Online professors today earned their education in environments that do not compare with the environments in which their students are working. By understanding this difference, online teachers can find ways to reach their remote students.
There is a level of respect and attention people automatically give when gathered together in a room in which a teacher is speaking. To behave in any other way would be rude. Classroom professors are often lecturing to the people sitting in the room, and there is a form of interaction happening. Being present in each other's company helps classroom teachers maintain the attention of their students.
Be it right or wrong, it is much easier to lose the attention of your students when they are watching a pre-recorded lecture. Dynamic speakers will more likely hold the attention of remote viewers. Look directly at the camera when you record a lecture so that it looks like you are looking at the student. Use physical gesticulations and varying tones of voice when appropriate.
While students will not visit you in your physical office, it is good to have official "office hours" in which you are online in a class chatroom. Advertise that you are available there during certain hours every week, and try to vary whether your office hours are morning, afternoon, or evening. This will give your students the best chance to be able to contact you with questions or a desire to discuss the material in real time.
When your online students email you, respond as quickly as you can. At the beginning of the term, give them a promise of a 24 hour response time if that is feasible for you. Students who know they are being paid attention to are more likely to remain engaged with the work. Students who feel the are being ignored due to slow response time may become frustrated and angry.
Don't be shy about emailing students reminders about class assignments. And do remind students to ask you questions -- they probably need to be reminded of this more than on-campus students, since online students won't have moments before and after class, or even bumping into you on campus, in which they can have an impromptu conversation.

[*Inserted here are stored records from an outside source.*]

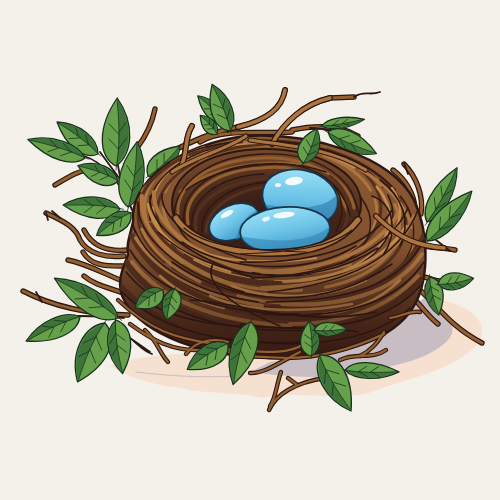
<!DOCTYPE html>
<html lang="en">
<head>
<meta charset="utf-8">
<title>Bird nest with three blue eggs</title>
<style>
:root{--paper:#f4f1ea;--ink:#2d1712;--bark:#80502e;--bark-dark:#54301f;--bark-light:#ad763f;--bark-pale:#c48b4c;--hollow:#3a2019;--leaf:#67a04b;--leaf-dark:#3f7438;--leaf-ink:#17331f;--peach:#f6e1d0;--shade:#c9bdc4}
html,body{margin:0;background:var(--paper);overflow:hidden}
svg{display:block;width:500px;height:500px}
path,ellipse{stroke-linecap:round;stroke-linejoin:round}
.strokes{fill:none}
.ink{stroke:var(--ink)}
.dark{stroke:var(--bark-dark)}
.mid{stroke:#94602f}
.light{stroke:var(--bark-light)}
.pale{stroke:var(--bark-pale)}
.leaf-top{fill:var(--leaf);stroke:var(--leaf-ink);stroke-width:1.3}
.leaf-under{fill:var(--leaf-dark)}
.leaf-vein{fill:none;stroke:var(--leaf-ink);stroke-width:.8}
.leaf-top,.leaf-vein{vector-effect:non-scaling-stroke}
.egg{stroke:#14354d;stroke-width:1.8}
</style>
</head>
<body>
<svg viewBox="0 0 500 500" role="img" aria-label="Twig nest with green leaves holding three blue eggs">
<defs>
<linearGradient id="nest-tone" x1="0" y1="0" x2="0" y2="1">
<stop offset="0" stop-color="#8d5a33"/><stop offset=".55" stop-color="#80502e"/><stop offset="1" stop-color="#4b281b"/>
</linearGradient>
<radialGradient id="hollow-tone" cx=".5" cy=".75" r=".7">
<stop offset="0" stop-color="#2b1613"/><stop offset=".6" stop-color="#452619"/><stop offset="1" stop-color="#75472a"/>
</radialGradient>
<linearGradient id="egg-tone" x1=".35" y1="0" x2=".6" y2="1">
<stop offset="0" stop-color="#9be0f6"/><stop offset=".5" stop-color="#6cc4e8"/><stop offset="1" stop-color="#3f97c8"/>
</linearGradient>
<linearGradient id="base-shade" x1="0" y1="0" x2="0" y2="1">
<stop offset=".5" stop-color="#2a120e" stop-opacity="0"/><stop offset="1" stop-color="#2a120e" stop-opacity=".65"/>
</linearGradient>
<path id="nest-shape" d="M133 222C130 180 180 145 245 136C310 132 390 155 414 200C430 235 430 285 410 312C385 345 330 358 270 358C200 356 145 335 125 302C115 285 122 270 128 255C126 245 130 235 133 222Z"/>
<path id="hollow-shape" d="M172 204C172 170 215 150 262 149C315 148 362 172 361 205C360 235 322 252 266 252C205 250 172 234 172 204Z"/>
<clipPath id="nest-clip"><use href="#nest-shape"/></clipPath>
<clipPath id="hollow-clip"><use href="#hollow-shape"/></clipPath>
<clipPath id="back-egg-clip"><ellipse cx="300" cy="198" rx="38" ry="28" transform="rotate(12 300 198)"/></clipPath>
<clipPath id="front-egg-clip"><ellipse cx="285" cy="230" rx="45" ry="23" transform="rotate(-4 285 230)"/></clipPath>
<g id="leaf">
<path class="leaf-top" d="M0 0C7-14 28-15 50 0C32 14 9 13 0 0Z"/>
<path class="leaf-under" d="M1 0C16 3 32 2 49 0C32 13 10 12 1 0Z"/>
<path class="leaf-vein" d="M-3 0C14 3 32 2 48 0M12 2L20-6M23 2L31-6M13 2L21 8M25 2L32 7"/>
</g>
<g id="back-twigs">
<path d="M155 109C152 124 146 136 137 148"/><path d="M192 126C184 140 186 152 182 166"/>
<path d="M285 90C282 108 268 120 238 127C205 133 180 148 158 158"/>
<path d="M272 144C284 122 304 104 330 98L354 97"/><path d="M55 185C70 176 80 170 94 168"/>
<path d="M200 142C222 128 262 134 292 132"/><path d="M292 130C325 123 345 128 358 136"/>
<path d="M404 164C416 176 424 196 421 214"/><path d="M393 170C406 180 414 194 415 208"/>
<path d="M46 213C66 222 76 228 80 240C88 254 106 258 124 256"/><path d="M84 230C92 246 106 252 128 250"/>
<path d="M83 252C92 268 110 266 130 266"/><path d="M68 260C88 264 104 274 130 284"/><path d="M84 276C98 288 116 288 134 298"/>
<path d="M23 291C52 306 84 314 128 315"/><path d="M415 286C436 302 446 324 482 343"/>
<path d="M412 296C424 310 430 318 438 324"/><path d="M400 236C420 250 436 246 455 250"/>
<path d="M416 276C430 276 436 284 444 280"/>
</g>
<g id="fine-twigs">
<path d="M354 97C364 90 370 96 380 92"/><path d="M46 213L48 220M36 292L42 302M60 218L52 211"/><path d="M408 174L404 163M450 251L436 240"/>
<path d="M312 164C316 152 310 148 316 132M310 128C326 128 338 132 350 142"/>
<path d="M84 156C102 162 120 180 132 210M117 160C120 182 126 198 134 214M100 152L122 182"/>
<path d="M228 132L216 100M424 240C430 220 440 200 450 184"/><path d="M78 316C96 316 108 316 124 318"/>
<path d="M130 338L150 352M118 330C134 338 140 350 152 354"/>
</g>
<g id="base-twigs">
<path d="M118 300C150 330 174 338 214 344"/><path d="M130 324C152 340 172 352 206 350C240 346 280 360 304 344"/>
<path d="M186 354C196 340 214 338 228 342"/><path d="M214 346C240 360 268 356 286 358C320 358 350 350 384 334"/>
<path d="M250 373C264 374 280 362 300 352"/><path d="M269 410C276 394 296 382 326 378"/><path d="M281 372C276 386 276 398 270 406"/>
<path d="M288 378L296 384"/><path d="M340 360C356 352 372 360 386 350"/><path d="M360 356C372 350 378 342 384 332"/>
<path d="M145 330C158 342 160 354 168 362"/><path d="M390 318C404 316 410 310 420 312"/>
</g>
</defs>

<g id="ground-shadow">
<path fill="var(--peach)" d="M110 366C140 352 220 352 300 350C360 340 400 300 440 300C476 306 492 328 476 346C452 372 400 380 372 392C340 402 290 390 262 398C240 392 200 394 182 388C156 386 130 378 110 366Z"/>
<path fill="var(--shade)" d="M270 362C340 350 390 330 424 298C450 312 462 330 444 344C420 364 380 368 352 374C320 380 280 376 250 372Z"/>
<path fill="none" stroke="var(--shade)" d="M136 372C170 376 200 378 238 376"/>
</g>

<g class="strokes">
<use href="#back-twigs" class="ink" stroke-width="5.4"/><use href="#back-twigs" class="mid" stroke-width="3"/>
<use href="#fine-twigs" class="ink" stroke-width="1.8"/>
</g>

<g id="back-leaves">
<use href="#leaf" transform="translate(98 154) rotate(218) scale(1.04 .95)"/>
<use href="#leaf" transform="translate(85 158) rotate(198) scale(1.2 .9)"/>
<use href="#leaf" transform="translate(116 166) rotate(-89) scale(1.36 1.3)"/>
<use href="#leaf" transform="translate(118 181) rotate(201) scale(.86 .9)"/>
<use href="#leaf" transform="translate(128 207) rotate(-82) scale(1.32 1.15)"/>
<use href="#leaf" transform="translate(148 176) rotate(-43) scale(.88 .95)"/>
<use href="#leaf" transform="translate(120 209) rotate(184) scale(1.14 1)"/>
<use href="#leaf" transform="translate(131 213) rotate(147) scale(.82 .9)"/>
<use href="#leaf" transform="translate(224 122) rotate(225) scale(.74 .7)"/>
<use href="#leaf" transform="translate(230 131) rotate(-111) scale(1 1)"/>
<use href="#leaf" transform="translate(217 134) rotate(-132) scale(.5 .6)"/>
<use href="#leaf" transform="translate(322 126) rotate(-9) scale(.86 .5)"/>
<use href="#leaf" transform="translate(328 132) rotate(24) scale(1.06 .9)"/>
<use href="#leaf" transform="translate(427 222) rotate(-61) scale(1.24 .9)"/>
<use href="#leaf" transform="translate(427 241) rotate(-48) scale(1.34 1)"/>
</g>

<g id="nest">
<use href="#nest-shape" fill="url(#nest-tone)" stroke="var(--ink)" stroke-width="2.4"/>
<g class="strokes" clip-path="url(#nest-clip)">
<g id="rim-weave" stroke-width="3">
<ellipse class="light" cx="270" cy="208" rx="107" ry="63" transform="rotate(3 270 208)" stroke-dasharray="90 16 60 10"/>
<ellipse class="dark" cx="269" cy="210" rx="112" ry="66" transform="rotate(-2 269 210)" stroke-dasharray="110 12"/>
<ellipse class="pale" cx="271" cy="212" rx="119" ry="69" transform="rotate(5 271 212)" stroke-dasharray="70 30 40 14"/>
<ellipse class="ink" cx="271" cy="213" rx="122" ry="72" transform="rotate(2 271 213)" stroke-width="1.5" stroke-dasharray="140 9"/>
<ellipse class="light" cx="272" cy="216" rx="128" ry="74" transform="rotate(6 272 216)" stroke-dasharray="100 24"/>
<ellipse class="dark" cx="272" cy="219" rx="134" ry="78" transform="rotate(3 272 219)" stroke-dasharray="130 10"/>
<ellipse class="ink" cx="272" cy="216" rx="99" ry="59" transform="rotate(7 272 216)" stroke-width="1.5"/>
<ellipse class="light" cx="275" cy="223" rx="139" ry="79" transform="rotate(9 275 223)" stroke-dasharray="80 40"/>
<ellipse class="ink" cx="273" cy="224" rx="141" ry="83" transform="rotate(5 273 224)" stroke-width="1.4" stroke-dasharray="160 8"/>
</g>
<g id="front-weave">
<g class="dark" stroke-width="6">
<path d="M132 236C160 290 230 322 330 318"/><path d="M126 262C160 312 230 340 330 334"/><path d="M424 236C400 286 350 306 270 308"/><path d="M420 280C380 328 310 340 220 322"/><path d="M122 288C160 330 230 354 300 350"/><path d="M150 226C174 262 220 282 280 284"/>
</g>
<g class="light" stroke-width="4">
<path d="M142 196C138 232 176 266 236 286"/><path d="M154 192C152 220 186 252 250 272"/><path d="M136 238C160 276 206 296 262 306"/><path d="M414 216C396 262 344 286 262 288"/><path d="M398 214C376 250 330 270 262 272"/><path d="M422 254C396 294 336 308 282 304"/><path d="M200 250C230 270 290 282 350 264"/><path d="M132 262C166 306 226 322 290 326"/><path d="M418 276C384 312 336 324 290 324"/>
</g>
<g class="pale" stroke-width="2.6">
<path d="M148 204C152 236 188 258 230 272"/><path d="M186 244C216 264 270 264 316 258"/><path d="M406 226C384 262 340 276 300 280"/><path d="M232 286C272 302 330 298 366 280"/><path d="M210 296C250 314 310 312 352 304"/><path d="M392 188C404 204 402 224 390 236"/><path d="M160 276C180 294 200 302 224 308"/><path d="M400 280C376 304 346 312 322 314"/>
</g>
<g class="ink" stroke-width="1.6">
<path d="M138 202C136 236 178 274 244 292"/><path d="M150 196C148 226 188 256 254 278"/><path d="M162 194C160 216 192 244 246 260"/><path d="M134 228C150 268 200 294 258 302"/><path d="M130 250C156 294 220 314 300 314"/><path d="M126 272C160 314 226 334 310 330"/><path d="M122 292C160 332 230 346 300 342"/>
<path d="M418 210C400 256 350 284 268 292"/><path d="M408 208C390 248 336 276 252 278"/><path d="M392 210C372 244 320 264 240 262"/><path d="M424 240C402 284 348 302 266 302"/><path d="M424 262C396 304 340 320 262 314"/><path d="M420 286C384 328 310 334 240 324"/><path d="M410 308C370 344 300 350 220 338"/>
<path d="M172 262C230 304 320 314 392 264"/><path d="M158 232C210 280 310 292 378 248"/><path d="M182 242C226 272 306 276 356 246"/><path d="M190 300C240 302 300 328 376 312"/><path d="M150 304C210 338 300 322 358 332"/><path d="M214 262C200 284 236 308 280 326"/><path d="M372 196C394 204 398 232 384 254"/><path d="M380 180C402 196 412 222 400 246"/>
</g>
</g>
</g>
<use href="#nest-shape" fill="url(#base-shade)"/>
</g>

<g id="hollow">
<use href="#hollow-shape" fill="url(#hollow-tone)" stroke="var(--ink)" stroke-width="2"/>
<g class="strokes" clip-path="url(#hollow-clip)">
<g class="mid" stroke-width="3"><path d="M178 214C176 180 216 160 262 158C306 156 348 176 354 208"/><path d="M188 224C182 192 218 170 262 168C300 164 338 180 348 214"/><path d="M180 192C206 170 250 160 300 164"/></g>
<g class="dark" stroke-width="3"><path d="M196 230C190 204 222 182 268 178"/><path d="M206 232C206 208 234 190 270 186"/><path d="M330 176C350 190 352 214 342 232"/></g>
<g class="ink" stroke-width="1.4"><path d="M174 218C174 182 212 156 262 154C310 152 352 172 358 212"/><path d="M184 222C180 188 218 166 262 164C304 160 342 176 350 216"/><path d="M192 230C188 198 220 176 264 174"/><path d="M202 232C200 204 232 184 270 182"/><path d="M186 190C220 166 280 156 326 172"/><path d="M334 186C344 200 344 216 336 232"/></g>
</g>
</g>

<g id="eggs">
<ellipse class="egg" fill="url(#egg-tone)" cx="300" cy="198" rx="38" ry="28" transform="rotate(12 300 198)"/>
<path clip-path="url(#back-egg-clip)" fill="#2d7eae" opacity=".6" d="M342 186C334 206 310 212 262 204L270 230H345Z"/>
<ellipse class="egg" fill="url(#egg-tone)" cx="234" cy="222" rx="26" ry="17" transform="rotate(-24 234 222)"/>
<path fill="#2d7eae" opacity=".6" d="M257 210C246 216 238 226 236 240C248 236 258 226 259 214Z"/>
<ellipse class="egg" fill="url(#egg-tone)" cx="285" cy="230" rx="45" ry="23" transform="rotate(-4 285 230)"/>
<path clip-path="url(#front-egg-clip)" fill="#2d7eae" opacity=".5" d="M334 222C318 242 280 244 238 236L250 260H334Z"/>
<g fill="#f2fcff"><ellipse cx="294" cy="181" rx="9" ry="4" transform="rotate(-8 294 181)"/><ellipse cx="278" cy="185" rx="3" ry="2"/><ellipse cx="227" cy="214" rx="7" ry="2.6" transform="rotate(-28 227 214)"/><ellipse cx="284" cy="215" rx="11" ry="3" transform="rotate(-7 284 215)"/><ellipse cx="266" cy="219" rx="4" ry="2" transform="rotate(-20 266 219)"/></g>
</g>

<g id="front-rim" class="strokes">
<path class="ink" stroke-width="8" d="M176 218C190 240 226 252 264 253C306 254 340 244 358 220"/>
<path class="light" stroke-width="5" d="M176 218C190 240 226 252 264 253C306 254 340 244 358 220"/>
<path class="ink" stroke-width="1.2" d="M184 228C210 250 262 250 306 252M240 254C290 252 330 248 352 230"/>
<path class="ink" stroke-width="6" d="M192 126C184 138 188 150 182 164M285 90C282 108 268 120 238 127M272 144C284 122 304 104 330 98M376 216C400 240 420 246 444 248"/>
<path class="light" stroke-width="3.6" d="M192 126C184 138 188 150 182 164M285 90C282 108 268 120 238 127M272 144C284 122 304 104 330 98M376 216C400 240 420 246 444 248"/>
<path class="ink" stroke-width="5" d="M246 136C226 150 196 156 172 172M250 140C290 146 330 148 366 170"/>
<path class="light" stroke-width="3" d="M246 136C226 150 196 156 172 172M250 140C290 146 330 148 366 170"/>
</g>

<g class="strokes">
<use href="#base-twigs" class="ink" stroke-width="4.4"/><use href="#base-twigs" class="mid" stroke-width="2.2"/>
</g>

<g id="front-leaves">
<use href="#leaf" transform="translate(303 163) rotate(-68) scale(.74 .95)"/>
<use href="#leaf" transform="translate(430 277) rotate(77) scale(.78 .85)"/>
<use href="#leaf" transform="translate(438 284) rotate(-9) scale(.72 .8)"/>
<use href="#leaf" transform="translate(118 318) rotate(212) scale(1.5 1.1)"/>
<use href="#leaf" transform="translate(80 317) rotate(156) scale(1.18 .95)"/>
<use href="#leaf" transform="translate(105 323) rotate(115) scale(1.3 1.4)"/>
<use href="#leaf" transform="translate(116 320) rotate(83) scale(1.08 1.1)"/>
<use href="#leaf" transform="translate(163 290) rotate(147) scale(.66 .9)"/>
<use href="#leaf" transform="translate(175 289) rotate(105) scale(.64 .85)"/>
<use href="#leaf" transform="translate(228 344) rotate(148) scale(.96 1.05)"/>
<use href="#leaf" transform="translate(251 322) rotate(106) scale(1.3 1.2)"/>
<use href="#leaf" transform="translate(311 356) rotate(-93) scale(.7 .9)"/>
<use href="#leaf" transform="translate(314 330) rotate(-2) scale(.66 .65)"/>
<use href="#leaf" transform="translate(345 370) rotate(2) scale(1.08 .75)"/>
<use href="#leaf" transform="translate(320 355) rotate(61) scale(1.28 1.25)"/>
</g>
</svg>
</body>
</html>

You can help your online students stay focused by being as available and quick to respond as is reasonable for you.